In every instance of sacrifice, you can hear the eldritch refrain behind our many refusals to act justly. Our incantation is “rights” talk. We say we have a god-given, inalienable “right” to have access to guns. We have a god-given, inalienable “right” to property, financial gain, and not to be forced via taxation to share with the needy. We have the “right” to defend ourselves, and moreover, to project our military might so as to preemptively deter aggressors both domestically and abroad. Our “rights” are our prayers to Moloch, and we pray to ourselves because we see the world and all that fills it as the basic guarantor of our “right” to freedom, enjoyment and gain. Me. Mine.
The problem with our liturgies of “rights” talk is that having a right only makes sense within the context of a beloved community (a society). What this means is that in order to affirm and guarantee those rights for individuals, our rights talk must inevitably give way to the language of love.
The right to bear a weapon is the right, yes, to defend yourself, but also your family, and as the Second Amendment suggests, your beloved community through militias sworn to protect and serve neighbors. Such a right warrants restriction when the community we love comes under attack. The right to property and pursue economic prosperity is indeed the right to own things and put them to good and constructive use, but this right is exercised within a larger society from which we derive many benefits (like the permission to form a corporation) and to which our economic pursuits are called to service born of love. Such a right must have limits so that all might have a level playing field from which to both compete and derive benefit from our social arrangements. The right to defend the nation through the establishment of a military is a good that allows us to provided for a common defense. Such a right, justly exercised, is always aimed at the goal of peace, and certainly not perpetual war.
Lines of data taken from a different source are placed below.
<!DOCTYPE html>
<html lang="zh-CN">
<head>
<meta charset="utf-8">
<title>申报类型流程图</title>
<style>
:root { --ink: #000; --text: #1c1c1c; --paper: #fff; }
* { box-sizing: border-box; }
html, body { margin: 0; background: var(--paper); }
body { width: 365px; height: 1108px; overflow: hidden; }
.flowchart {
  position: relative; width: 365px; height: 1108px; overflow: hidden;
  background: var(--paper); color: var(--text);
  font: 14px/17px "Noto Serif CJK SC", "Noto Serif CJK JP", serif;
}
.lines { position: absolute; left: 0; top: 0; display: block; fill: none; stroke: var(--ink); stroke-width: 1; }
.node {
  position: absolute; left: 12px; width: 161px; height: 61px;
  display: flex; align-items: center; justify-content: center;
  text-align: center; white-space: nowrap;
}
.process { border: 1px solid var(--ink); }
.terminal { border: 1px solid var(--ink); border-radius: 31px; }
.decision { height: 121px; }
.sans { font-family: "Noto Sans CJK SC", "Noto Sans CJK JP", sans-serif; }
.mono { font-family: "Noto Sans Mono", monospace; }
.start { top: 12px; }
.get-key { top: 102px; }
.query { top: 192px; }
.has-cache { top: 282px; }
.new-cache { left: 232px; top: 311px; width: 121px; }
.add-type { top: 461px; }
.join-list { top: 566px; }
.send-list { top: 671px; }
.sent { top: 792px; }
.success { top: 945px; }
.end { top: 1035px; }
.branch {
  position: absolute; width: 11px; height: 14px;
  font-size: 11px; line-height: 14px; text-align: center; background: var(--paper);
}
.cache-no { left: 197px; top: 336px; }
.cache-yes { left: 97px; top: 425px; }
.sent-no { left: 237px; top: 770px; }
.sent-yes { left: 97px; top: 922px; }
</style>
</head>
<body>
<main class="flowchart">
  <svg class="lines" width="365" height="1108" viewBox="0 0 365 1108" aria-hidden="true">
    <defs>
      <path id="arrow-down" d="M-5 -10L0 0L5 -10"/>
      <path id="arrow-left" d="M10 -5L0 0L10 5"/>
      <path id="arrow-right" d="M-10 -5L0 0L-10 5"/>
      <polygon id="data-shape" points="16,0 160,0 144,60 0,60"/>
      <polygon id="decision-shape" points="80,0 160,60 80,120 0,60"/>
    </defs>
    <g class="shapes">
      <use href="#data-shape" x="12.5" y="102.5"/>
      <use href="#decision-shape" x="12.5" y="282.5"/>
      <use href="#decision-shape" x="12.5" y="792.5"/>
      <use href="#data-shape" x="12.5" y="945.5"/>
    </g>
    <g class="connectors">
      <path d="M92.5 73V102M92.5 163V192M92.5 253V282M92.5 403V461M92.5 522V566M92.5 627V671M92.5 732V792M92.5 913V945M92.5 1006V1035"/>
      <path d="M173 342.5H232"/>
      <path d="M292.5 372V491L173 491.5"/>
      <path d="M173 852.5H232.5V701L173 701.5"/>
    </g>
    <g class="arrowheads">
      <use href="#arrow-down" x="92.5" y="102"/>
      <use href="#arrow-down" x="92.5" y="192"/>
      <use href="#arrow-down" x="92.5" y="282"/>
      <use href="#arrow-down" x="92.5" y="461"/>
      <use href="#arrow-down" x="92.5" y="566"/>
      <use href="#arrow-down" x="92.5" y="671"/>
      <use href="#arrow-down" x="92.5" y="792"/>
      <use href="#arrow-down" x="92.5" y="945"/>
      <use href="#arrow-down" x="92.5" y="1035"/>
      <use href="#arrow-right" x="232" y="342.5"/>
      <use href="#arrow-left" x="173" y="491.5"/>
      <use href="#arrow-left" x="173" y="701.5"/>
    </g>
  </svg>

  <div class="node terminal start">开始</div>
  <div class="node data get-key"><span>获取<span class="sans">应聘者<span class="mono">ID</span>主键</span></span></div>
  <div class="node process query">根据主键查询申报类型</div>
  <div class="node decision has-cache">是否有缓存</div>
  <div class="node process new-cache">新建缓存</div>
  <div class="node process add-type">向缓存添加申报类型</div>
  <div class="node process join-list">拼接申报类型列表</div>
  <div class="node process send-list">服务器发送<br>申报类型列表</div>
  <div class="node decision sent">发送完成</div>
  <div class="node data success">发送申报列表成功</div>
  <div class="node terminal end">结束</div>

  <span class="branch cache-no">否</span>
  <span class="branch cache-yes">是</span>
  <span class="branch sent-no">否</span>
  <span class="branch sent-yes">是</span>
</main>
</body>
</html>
Using language from an older day and time, we used to refer to this love for the community as responsibility. Living in a beloved community necessarily entailed the responsibility to care for it and maintain it. I can’t quite name for you the time and place this concept was lost in our national conversation, but I think in light of our inability to act responsibly on such pressing matters as gun, health care and spending reform, we can effectively pronounce our community is beloved no more. There is no room for service in love to something higher than ourselves and our rights when we are Moloch, when we and our individual desires are all that matter.
If we are to have a future, and I want to hope that we can, all our rights talk will have to revisit the question of what it means to both belong to a community that we love, and in which we are loved. In short, we must repent of our idolatry, our cult of self, and turn towards worship and love of life in all its intimate connections of love. I think it is time for us to take a closer look at those first three commandments.